- In-house aftercare support is limited to primarily the Denver region—in-house includes transitional housing, halfway houses, and sober homes.
- Medicaid and private health insurance only cover over 50% of substance use treatment, which may present a barrier for many families.
Overall, there are excellent substance use treatment resources and programs offering current evidence-based approaches with non-traditional approaches. However, financial barriers remain an issue for many despite Medicaid expanding coverage for substance use treatment.
Colorado Substance Use Statistics
Based on SAMHSA and TEDS:
- There were 67,510 substance abuse treatment admissions in 2020 for individuals aged 12 and older in Colorado.
- 23,924 of these admissions were for an addiction to alcohol only, accounting for 35.4% of all admissions.
According to NCDAS in 2020:
- Teens within the state of Colorado are 37.4% more likely than American teens to have used drugs in the last month.
- 50,000 teens (ages 12-17) reported using drugs in the last month.
- Of this number, 0.69% reported using cocaine in the last year, and 0.23% reported using methamphetamines.
Per NIDA in 2018:
- There were 564 drug overdose deaths involving opioids were reported in that year.
- Providers in the state wrote 45.1 opioid prescriptions per 100 population, which is slightly lower than the average US rate of 51.4 prescriptions.
What's new in Colorado
26 April 2022
The Latest News on Addiction and Recovery in Colorado
Alcohol addiction takes over—
The number of alcohol-related deaths jumped by nearly 30% in Colorado in 2020. More people were struggling with alcoholism, and fewer people were accessing treatment. UCHealth researchers noted that more options were needed for treatment for alcohol use disorders.
Contributing factors included loss of access to group-based therapies after COVID hit, coping with stress, a higher likelihood of drinking alone, and no one around to help. It is estimated that roughly 7% of people who have an alcohol addiction receive any treatment.
Along with alcohol, another legal drug, recreational cannabis continues to be a hot topic in local politics.
Local doctors are speaking up about the impact of recreational cannabis on mental and physical health in Colorado—

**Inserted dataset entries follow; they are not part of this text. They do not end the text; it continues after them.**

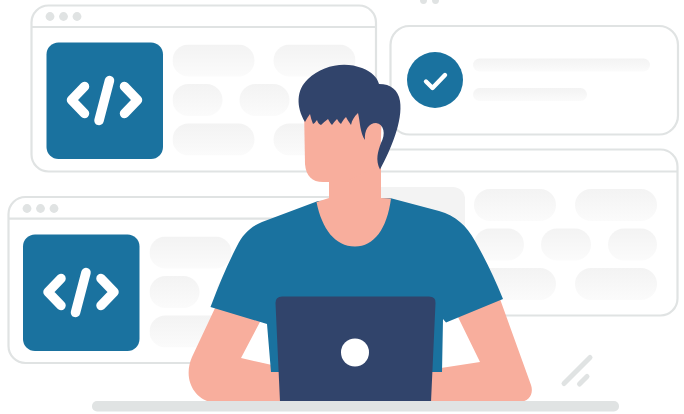
<!DOCTYPE html>
<html lang="en">
<head>
<meta charset="utf-8">
<title>Developer at work</title>
<style>
:root {
  --blue: #1a729f;
  --navy: #31446b;
  --skin: #f8ae9d;
  --line: #e0e3e3;
  --white: #fff;
}
html, body { margin: 0; background: var(--white); overflow: hidden; }
svg { display: block; width: 684px; height: 414px; }
.window { fill: var(--white); stroke: var(--line); stroke-width: 2.2; }
.rule { stroke: var(--line); stroke-width: 2.2; }
.dots, .desk { fill: var(--line); }
.pill { fill: url(#pill-fade); }
.blue { fill: var(--blue); }
.navy { fill: var(--navy); }
.skin { fill: var(--skin); }
.white { fill: var(--white); }
.glyph { fill: none; stroke: var(--white); stroke-width: 9.5; stroke-linecap: round; stroke-linejoin: round; }
.check { fill: none; stroke: var(--white); stroke-width: 4.4; stroke-linecap: round; stroke-linejoin: round; }
.accent { stroke: var(--line); stroke-width: 5; stroke-linecap: round; }
</style>
</head>
<body>
<svg viewBox="0 0 684 414" role="img" aria-label="A developer working on a laptop in front of code windows">
  <defs>
    <linearGradient id="pill-fade" x1="0" y1="0" x2="0" y2="1">
      <stop offset="0" stop-color="#f3f3f3"/>
      <stop offset="1" stop-color="#fbfbfb"/>
    </linearGradient>
    <g id="window-dots" class="dots">
      <circle cx="0" cy="0" r="4.4"/>
      <circle cx="13.5" cy="0" r="4.4"/>
      <circle cx="27" cy="0" r="4.4"/>
    </g>
    <g id="code-tile">
      <rect class="blue" width="116.5" height="116.5" rx="12"/>
      <path class="glyph" d="M38 44 L25 57.500 L38 71 M63 38 L52.500 78 M78 44 L91 57.500 L78 71"/>
    </g>
    <g id="pill-grid" class="pill">
      <rect class="pill" width="82" height="32" rx="16"/>
      <rect class="pill" x="101" width="82" height="32" rx="16"/>
      <rect class="pill" y="39.500" width="50" height="32" rx="16"/>
      <rect class="pill" x="67" y="39.500" width="50" height="32" rx="16"/>
      <rect class="pill" x="134" y="39.500" width="49" height="32" rx="16"/>
      <rect class="pill" y="79" width="82" height="32" rx="16"/>
      <rect class="pill" x="101" y="79" width="82" height="32" rx="16"/>
    </g>
  </defs>

  <rect class="white" width="684" height="414"/>

  <g id="top-accent" class="dots">
    <path d="M420 0 H427 Q427 4 423.500 4 Q420 4 420 0 Z M432 0 H439 Q439 4 435.500 4 Q432 4 432 0 Z"/>
  </g>

  <g id="window-right">
    <rect class="window" x="332" y="149.500" width="345.500" height="166" rx="17"/>
    <path class="rule" d="M332 171.500 H677"/>
    <rect x="348" y="187" width="117" height="116" rx="12" fill="#f3f3f3"/>
    <use href="#pill-grid" x="474" y="189"/>
  </g>

  <g id="window-top-left">
    <rect class="window" x="31.500" y="5.500" width="344.500" height="166" rx="17"/>
    <path class="rule" d="M31.500 27 H376"/>
    <use href="#window-dots" x="50" y="16.500"/>
    <use href="#code-tile" x="46.500" y="42.500"/>
    <svg x="172.500" y="44.500" width="183" height="111"><use href="#pill-grid"/></svg>
  </g>

  <g id="window-bottom-left">
    <rect class="window" x="8.500" y="197" width="344.500" height="166" rx="17"/>
    <path class="rule" d="M8.500 218.700 H353"/>
    <use href="#window-dots" x="27" y="208.500"/>
    <use href="#code-tile" x="23" y="234.500"/>
    <svg x="149.500" y="236.500" width="82" height="111"><use href="#pill-grid"/></svg>
  </g>

  <g id="success-card">
    <rect class="window" x="390.500" y="26" width="287.500" height="108.500" rx="19"/>
    <circle class="blue" cx="435" cy="80" r="28"/>
    <path class="check" d="M426 81.500 L432.500 88 L445 75"/>
    <rect class="pill" x="473" y="58.500" width="177" height="13" rx="6.500"/>
    <rect class="pill" x="473" y="88" width="114" height="13" rx="6.500"/>
  </g>

  <g id="developer">
    <path id="arm-gap-left" class="white" d="M260 322 L269 322 L272 366 L241 358 Z"/>
    <path id="arm-gap-right" class="white" d="M443 320 L460 317 L480 362 L442 370 Z"/>
    <path id="left-arm" class="skin" d="M216 306 L261 320 L241 358 L281 367 V402 H210 C193 397 183 378 192 357 Z"/>
    <path id="right-arm" class="skin" d="M458 317 L500 299 L531 385 C534 394 529 402 519 402 H428 V370 L480 362 Z"/>
    <path id="shirt" class="blue" d="M318 201 L262 222 C250 227 243 234 237 246 Q224 271 210.500 307 L267 324 L271 372 H442 L443 319 L446 322.500 L503 299 Q490 267 475 241 C466 225 456 216 439 211 L390 198 Z"/>
    <path id="neck" class="skin" d="M329 160 H381 V198 L391 198.500 C387 229 374 246.500 355 246.500 C335 246.500 322 229 316.500 202 L329 198 Z"/>
    <path id="face" class="skin" d="M304 108 L305 164 C306 176 312 182 323 182 H345 L380 166 L382 108 L340 90 Z"/>
    <path id="hair" class="navy" d="M305 122 C296 107 296 90 308 79 C322 65 345 61 362 68 C372 72 377 77 379 84 C391 84 398 90 400 101 C403 121 391 149 380 169.500 C375 160 378 151 381 143 C386 134 384 124 376 123 C369 123 364 130 365 140 C360 133 360 121 358 113 C354 117 352 120 351 125 C349 122 347 119 346 117 C343 120 342 122 341 124 Q339 123 337 119 Q334 122 332 125 Q330 123 328 119 Q324 122 321 125 Q318 124 317 120 Q315 123 313 124 Q311 119 310 114 Q307 118 305 122 Z"/>
  </g>

  <g id="laptop">
    <path class="navy" d="M282 296.500 H429 Q436 296.500 435.500 303 L431 402 H280 L275.500 303 Q275.500 296.500 282 296.500 Z"/>
    <circle class="white" cx="355" cy="352.500" r="14"/>
  </g>

  <rect id="desk" class="desk" x="92" y="401" width="527" height="10.500" rx="5"/>
  <path id="desk-accent" class="accent" d="M564 383.500 L590 357.500 M579.500 384 L587 376.500"/>
</svg>
</body>
</html>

The issue is with the present cannabis market and its danger due to high THC content. Cannabis oil sand concentrates have enhanced the strength of recreational cannabis to above 90%, without any regulations. The most significant health concern for many health experts is addiction.
For example, using cannabis as an adolescent with THC potency exceeding 10 to 15% increases the risk of addiction. The psychological and behavioral issues associated with high potency cannabis are addiction, dependence, and withdrawal.
Finally, more pressure is being placed on Colorado politicians to crack down on fentanyl—
A new bipartisan statehouse bill includes stiffer criminal penalties for those who distribute fentanyl—though not for those who possess it. In addition, there are millions of dollars for Narcan, naloxone, fentanyl test strips, and jail-based drug treatment.
Fentanyl continues to be a significant threat. Illegal drug manufacturers mix fentanyl into other substances because it is cheaper to produce.